As this is a pet project and something I’m quite passionate about and might turn into a business in the future, I’ve decided to get my hands real dirty by building and tuning everything myself. There are some things that can’t be done easily alone and for those I’ll send to the shops to do. I prefer KSH in TTDI to do the really hard stuff for me. Recently I’ve had them build two bike wheels by replacing the hub and rim.
I’ve just dropped by today to get them to remove a stuck bottom bracket I’ve spent all night trying to extract. Their staffs are really nice and friendly. The price is very reasonable too. Drop by and have a look at all their stuff when you have the time.
There are many bike shops out there too so, don’t be afraid to visit them. Most of them really know their stuff. I’ve only had issues with Rodalink Putrajaya. Called them once to ask for a specific type of carbon fibre grip past and they said they didn’t have any so I went all the way to Rodalink Mont Kiara to get one tube. When I got back to my parents place in Putrajaya, I had a separate issue with my dads tubeless tire that couldn’t inflate so I decided to drop by Rodalink Putrajaya to get them to use a compressor. When I got there, they tried their best but couldn’t due to a ‘faulty compressor’. I don’t blame them for that but I noticed they stocked the carbon fibre grip paste I was looking for. I didn’t say a word and decided I wont be giving this shop much business for being lazy to check. It was smack centre in the middle of the story at eye level on a shelf.
Anyway, I’ve finally stripped my entire bike in preperation for the new wheel next week which will finally be 11 speed compatible. This is the mess I’ve made:
I am quite happy to have all the tools with me ready. It’s just so much easier having everything you need in one single box. BTW, I’ve put my bikes’ name on the toolbox too. I plan to replace the heavy fork soon but I’m just waiting for the price to drop. I want to replace it with a rigid carbon fibre fork but, it’s still going for about rm700++ on ebay.

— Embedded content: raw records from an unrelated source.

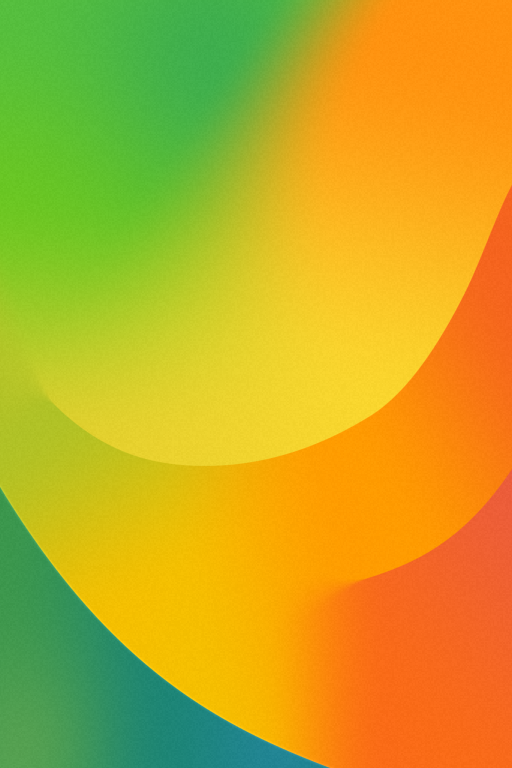
Reproduce this background procedurally as a WebGL 2 fragment shader.

```glsl
#version 300 es
precision highp float;
uniform vec2 u_resolution;
out vec4 outColor;

// Palette
const vec3 LEAF = vec3(0.34, 0.75, 0.24);
const vec3 LIME = vec3(0.42, 0.78, 0.13);
const vec3 EMERALD = vec3(0.24, 0.68, 0.31);
const vec3 CITRON = vec3(0.87, 0.81, 0.18);
const vec3 TANGERINE = vec3(1.0, 0.57, 0.06);
const vec3 LEMON = vec3(0.98, 0.84, 0.18);
const vec3 OLIVE = vec3(0.69, 0.76, 0.15);
const vec3 GOLD = vec3(0.96, 0.75, 0.0);
const vec3 AMBER = vec3(1.0, 0.61, 0.0);
const vec3 EMBER = vec3(0.96, 0.39, 0.12);
const vec3 FLAME = vec3(0.98, 0.42, 0.09);
const vec3 CORAL = vec3(0.92, 0.36, 0.24);
const vec3 FERN = vec3(0.23, 0.59, 0.30);
const vec3 TEAL = vec3(0.11, 0.52, 0.46);
const vec3 LAGOON = vec3(0.13, 0.52, 0.58);
const vec3 MOSS = vec3(0.36, 0.64, 0.32);

// Layout: x runs 0..1 from the left, y runs 0..HEIGHT from the top
const float HEIGHT = 1.5;
const float GRAIN = 0.022;
const vec2 GRAIN_CELLS = vec2(342.0, 512.0);
const float RIM_WIDTH = 0.003;

float hash(vec2 p) {
    vec3 q = fract(vec3(p.xyx) * 0.1031);
    q += dot(q, q.yzx + 33.33);
    return fract((q.x + q.y) * q.z);
}

// Cubic through a and b with end slopes, continued as straight lines
float bend(float x, vec2 a, vec2 b, float slopeA, float slopeB) {
    float span = b.x - a.x;
    float t = clamp((x - a.x) / span, 0.0, 1.0);
    float s = 1.0 - t;
    float y = mix(a.y, b.y, t * t * (3.0 - 2.0 * t));
    y += span * t * s * (slopeA * s - slopeB * t);
    return y + slopeA * min(x - a.x, 0.0) + slopeB * max(x - b.x, 0.0);
}

float upperWave(float x) {
    const vec2 START = vec2(0.0, 0.654), LOW = vec2(0.4, 0.91);
    const vec2 RISE = vec2(0.723, 0.8125), STEEP = vec2(0.908, 0.572);
    const vec2 END = vec2(1.0, 0.361);
    if (x < LOW.x) return bend(x, START, LOW, 1.6, 0.0);
    if (x < RISE.x) return bend(x, LOW, RISE, 0.0, -0.62);
    if (x < STEEP.x) return bend(x, RISE, STEEP, -0.62, -2.0);
    return bend(x, STEEP, END, -2.0, -1.9);
}

// Turns a height difference into an approximate distance
float edgeDistance(float d, float pixel) {
    return d * pixel / max(length(vec2(dFdx(d), dFdy(d))), 1e-5);
}

float cover(float d, float softness) {
    return smoothstep(-softness, softness, d);
}

vec3 upperField(vec2 p) {
    vec3 green = mix(LEAF, LIME, smoothstep(0.0, 0.42, p.y));
    vec2 spot = (p - vec2(0.42, 0.1)) / vec2(0.24, 0.3);
    green = mix(green, EMERALD, 0.95 * exp(-dot(spot, spot)));
    green = mix(green, CITRON, smoothstep(0.36, 0.9, p.y));
    vec3 warm = mix(TANGERINE, LEMON, smoothstep(0.05, 0.83, p.y - 0.3 * (p.x - 0.78)));
    float center = 0.654 - 0.65 * p.y + 0.36 * p.y * p.y;
    float blur = 0.137 + 0.46 * p.y * p.y;
    return mix(green, warm, cover(p.x - center, blur));
}

vec3 ribbonField(vec2 p) {
    vec3 c = mix(OLIVE, GOLD, smoothstep(0.08, 0.58, 0.6 * p.x + p.y - 0.78));
    c = mix(c, AMBER, smoothstep(0.29, 0.68, p.x - 0.2 * (p.y - 0.94)));
    return mix(c, EMBER, smoothstep(0.49, 1.04, p.x - 0.6 * (p.y - 0.586)));
}

vec3 cornerField(vec2 p) {
    return mix(FLAME, CORAL, smoothstep(0.0, 0.75, p.x - 0.7 - 0.9 * (p.y - 1.33)));
}

vec3 poolField(vec2 p) {
    vec3 c = mix(FERN, TEAL, smoothstep(0.0, 0.34, p.x));
    c = mix(c, LAGOON, smoothstep(0.3, 0.56, p.x));
    vec2 glow = (p - vec2(0.04, 1.48)) / vec2(0.15, 0.2);
    return mix(c, MOSS, 0.8 * exp(-dot(glow, glow)));
}

void main() {
    vec2 uv = gl_FragCoord.xy / u_resolution;
    vec2 p = vec2(uv.x, (1.0 - uv.y) * HEIGHT);
    float pixel = 1.0 / u_resolution.x;
    float crisp = 0.75 * pixel;

    // Signed distances, positive below each curve
    float wave = edgeDistance(p.y - upperWave(p.x), pixel);
    float pool = edgeDistance(p.y - bend(p.x, vec2(0.0, 0.951), vec2(0.645, 1.5), 1.65, 0.38), pixel);
    float corner = edgeDistance(p.y - bend(p.x, vec2(0.693, 1.137), vec2(1.0, 0.916), -0.3, -1.5), pixel);

    // Upper sweep melts into the ribbon at the far left
    float waveSoft = mix(0.1, crisp, smoothstep(0.0, 0.11, p.x));
    vec3 color = mix(upperField(p), ribbonField(p), cover(wave, waveSoft));

    // Lower right corner, crisp above and diffuse on its left
    float cornerSoft = mix(0.06, crisp, smoothstep(0.58, 0.72, p.x));
    float cornerMask = cover(corner, cornerSoft) * smoothstep(0.51, 0.76, p.x);
    color = mix(color, cornerField(p), cornerMask);

    // Lower left pool with a faint light rim
    color = mix(color, poolField(p), cover(pool, crisp));
    color += 0.06 * exp(-pow(pool / RIM_WIDTH, 2.0));

    // Fine grain
    color += GRAIN * (hash(floor(uv * GRAIN_CELLS)) - 0.5);
    outColor = vec4(clamp(color, 0.0, 1.0), 1.0);
}
```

Here are most of the parts I’ll be putting into the bike:
I’ll write about each component I’ve hand selected as I attach them. Everything has been carefully chosen for the build I require.

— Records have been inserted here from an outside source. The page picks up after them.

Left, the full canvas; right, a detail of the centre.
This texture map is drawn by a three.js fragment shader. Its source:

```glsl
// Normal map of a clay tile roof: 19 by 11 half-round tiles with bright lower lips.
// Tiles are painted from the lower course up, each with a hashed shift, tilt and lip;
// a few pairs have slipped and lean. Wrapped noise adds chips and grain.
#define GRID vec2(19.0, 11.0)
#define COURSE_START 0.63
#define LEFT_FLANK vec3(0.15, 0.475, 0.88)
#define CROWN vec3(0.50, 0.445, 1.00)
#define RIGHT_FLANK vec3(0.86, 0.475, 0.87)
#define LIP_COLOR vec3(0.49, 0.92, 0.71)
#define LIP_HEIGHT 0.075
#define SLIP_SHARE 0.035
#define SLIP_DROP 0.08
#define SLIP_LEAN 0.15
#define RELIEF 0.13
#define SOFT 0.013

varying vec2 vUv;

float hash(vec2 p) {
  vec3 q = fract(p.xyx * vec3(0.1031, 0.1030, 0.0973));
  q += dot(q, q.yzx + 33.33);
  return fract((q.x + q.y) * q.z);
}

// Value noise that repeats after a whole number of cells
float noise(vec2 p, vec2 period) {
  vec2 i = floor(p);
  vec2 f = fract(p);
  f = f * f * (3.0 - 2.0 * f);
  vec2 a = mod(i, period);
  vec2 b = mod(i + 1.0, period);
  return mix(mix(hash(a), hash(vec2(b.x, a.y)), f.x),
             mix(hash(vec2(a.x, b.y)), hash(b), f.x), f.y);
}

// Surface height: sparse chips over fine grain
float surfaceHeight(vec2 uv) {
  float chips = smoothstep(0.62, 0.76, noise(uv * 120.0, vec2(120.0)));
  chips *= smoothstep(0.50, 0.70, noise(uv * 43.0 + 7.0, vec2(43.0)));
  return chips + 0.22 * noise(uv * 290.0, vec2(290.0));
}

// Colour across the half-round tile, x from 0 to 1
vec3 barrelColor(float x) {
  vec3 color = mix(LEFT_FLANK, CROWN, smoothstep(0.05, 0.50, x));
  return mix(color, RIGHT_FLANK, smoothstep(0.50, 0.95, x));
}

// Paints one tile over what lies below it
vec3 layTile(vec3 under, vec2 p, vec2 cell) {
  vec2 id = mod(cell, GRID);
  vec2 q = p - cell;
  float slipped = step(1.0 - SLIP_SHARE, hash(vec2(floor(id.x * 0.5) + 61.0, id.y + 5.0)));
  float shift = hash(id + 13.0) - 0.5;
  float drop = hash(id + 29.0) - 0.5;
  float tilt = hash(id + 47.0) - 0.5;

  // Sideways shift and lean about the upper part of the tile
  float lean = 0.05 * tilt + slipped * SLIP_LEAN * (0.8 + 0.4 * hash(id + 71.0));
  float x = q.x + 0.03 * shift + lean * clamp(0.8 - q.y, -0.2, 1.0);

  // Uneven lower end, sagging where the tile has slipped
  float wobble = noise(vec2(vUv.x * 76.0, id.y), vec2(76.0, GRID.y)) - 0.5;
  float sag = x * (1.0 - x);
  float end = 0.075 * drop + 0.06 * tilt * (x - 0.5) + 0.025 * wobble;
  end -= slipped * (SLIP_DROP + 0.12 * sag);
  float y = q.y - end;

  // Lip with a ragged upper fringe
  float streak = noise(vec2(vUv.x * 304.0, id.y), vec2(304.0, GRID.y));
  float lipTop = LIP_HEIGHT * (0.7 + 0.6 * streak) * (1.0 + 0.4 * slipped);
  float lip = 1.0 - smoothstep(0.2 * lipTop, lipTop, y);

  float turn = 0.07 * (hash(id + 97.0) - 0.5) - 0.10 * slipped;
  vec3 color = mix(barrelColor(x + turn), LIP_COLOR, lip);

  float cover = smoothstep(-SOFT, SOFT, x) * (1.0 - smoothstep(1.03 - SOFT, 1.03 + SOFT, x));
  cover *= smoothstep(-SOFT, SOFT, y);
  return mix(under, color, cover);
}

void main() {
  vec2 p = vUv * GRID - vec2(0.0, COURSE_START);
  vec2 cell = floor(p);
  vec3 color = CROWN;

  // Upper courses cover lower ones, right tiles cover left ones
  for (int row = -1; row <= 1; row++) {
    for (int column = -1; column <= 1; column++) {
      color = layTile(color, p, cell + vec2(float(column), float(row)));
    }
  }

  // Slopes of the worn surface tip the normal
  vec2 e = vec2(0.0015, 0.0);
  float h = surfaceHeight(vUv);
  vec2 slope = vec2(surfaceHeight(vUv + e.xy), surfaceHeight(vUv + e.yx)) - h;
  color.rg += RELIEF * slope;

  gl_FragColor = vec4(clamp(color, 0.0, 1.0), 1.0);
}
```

One of the most important things people tend to forget or ignore is the lighting accessory. I can’t recall how many times I’ve driven down a dark road and only noticed a cyclist a few metres away. If you get a really good brand with quality materials, you’ll be seen for hundreds of metres away which is far safer. I’ve bought the 300 lumens (bright!) Inox Mini for the front lights and the Moon Gemini, which has nearly 360 degree visibility, for the rear light. These are some things I wouldn’t compromise on besides the helmet and brakes. You should see these things as a necessity rather than an accessory.

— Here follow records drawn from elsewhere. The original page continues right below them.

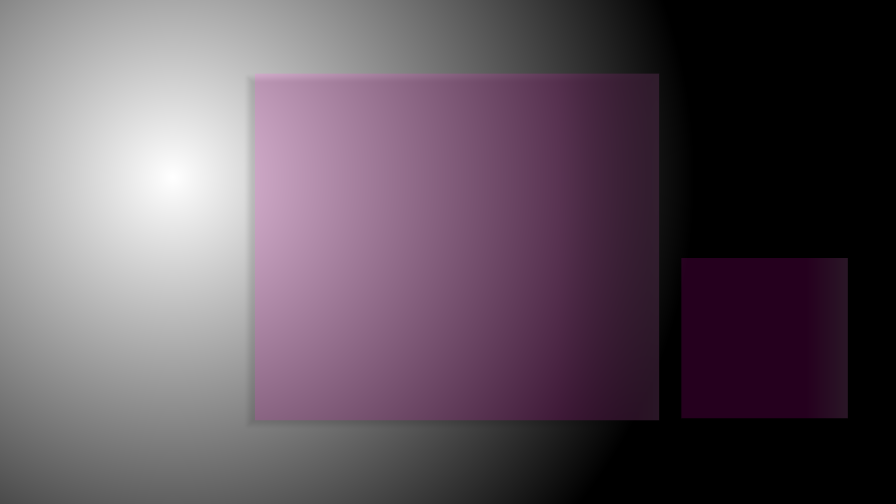
A Shadertoy shader for this background:

```glsl
// Two tinted glass panels in front of a round white glow on black.
// The glow falls off linearly with distance; each panel casts a soft shadow,
// tints the light behind it and turns grey towards its right edge.

const vec3 GLASS_TINT = vec3(0.146, 0.0, 0.118);
const vec3 SHEEN_GREY = vec3(0.18, 0.172, 0.18);
const float TRANSMISSION = 0.90;
const float SHADOW_STRENGTH = 0.14;
const vec2 SHADOW_OFFSET = vec2(-0.013, -0.009);
const float SHADOW_SOFTNESS = 0.011;

// Signed distance to an axis-aligned box.
float boxDistance(vec2 p, vec2 halfSize) {
    vec2 d = abs(p) - halfSize;
    return length(max(d, 0.0)) + min(max(d.x, d.y), 0.0);
}

// Coverage of a box whose edge fades over +-softness.
float boxMask(vec2 p, vec2 halfSize, float softness) {
    return 1.0 - smoothstep(-softness, softness, boxDistance(p, halfSize));
}

// Brightness that drops linearly from the centre to the rim.
float radialGlow(vec2 p, vec2 centre, float radius) {
    return clamp(1.0 - distance(p, centre) / radius, 0.0, 1.0);
}

// Lays one glass panel with its shadow over the light behind it.
vec3 addGlassPanel(vec3 behind, vec2 p, vec2 centre, vec2 halfSize, float pixel) {
    vec2 local = p - centre;

    // Shadow, also visible through the glass
    float shadow = boxMask(local - SHADOW_OFFSET, halfSize, SHADOW_SOFTNESS);
    behind *= 1.0 - SHADOW_STRENGTH * shadow;

    // Tint, then grey sheen over the last quarter of the width
    vec3 glass = behind * TRANSMISSION + GLASS_TINT;
    float across = 0.5 + 0.5 * local.x / halfSize.x;
    float sheen = 0.5 * clamp((across - 0.75) / 0.25, 0.0, 1.0);
    glass = mix(glass, max(SHEEN_GREY, behind), sheen);

    return mix(behind, glass, boxMask(local, halfSize, 0.5 * pixel));
}

void mainImage(out vec4 fragColor, in vec2 fragCoord) {
    // Canvas height is one unit
    float pixel = 1.0 / iResolution.y;
    vec2 p = fragCoord * pixel;

    vec3 color = vec3(radialGlow(p, vec2(0.343, 0.648), 1.035));
    color = addGlassPanel(color, p, vec2(0.907, 0.510), vec2(0.401, 0.344), pixel);
    color = addGlassPanel(color, p, vec2(1.517, 0.329), vec2(0.165, 0.159), pixel);

    fragColor = vec4(color, 1.0);
}
```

“Look how awesome that looks!”
I’ve also got hold of a scale so now I can finally measure how much difference I’m making to the bikes’ weight. After attaching all the stock parts back, it weighs a total of almost 14kg. and this is after replacing the handlebars with a carbon fibre unit. I gave away the aluminum bar and bar ends to an old uncle at the bike store who was sad at the price of things for sale. He just wanted to replace the rusty bars on his bike so I told him I’ll give him mine since I’m replacing it anyway. He was a really happy dude 🙂
So, my bike is actually 14kg plus maybe another kilo which I was happy to give away.
I’ll be heading home tonight to work on the rest of the bike since the stubborn obstacle of a bottom-bracket has been miraculously removed by KSH. Until then, adios.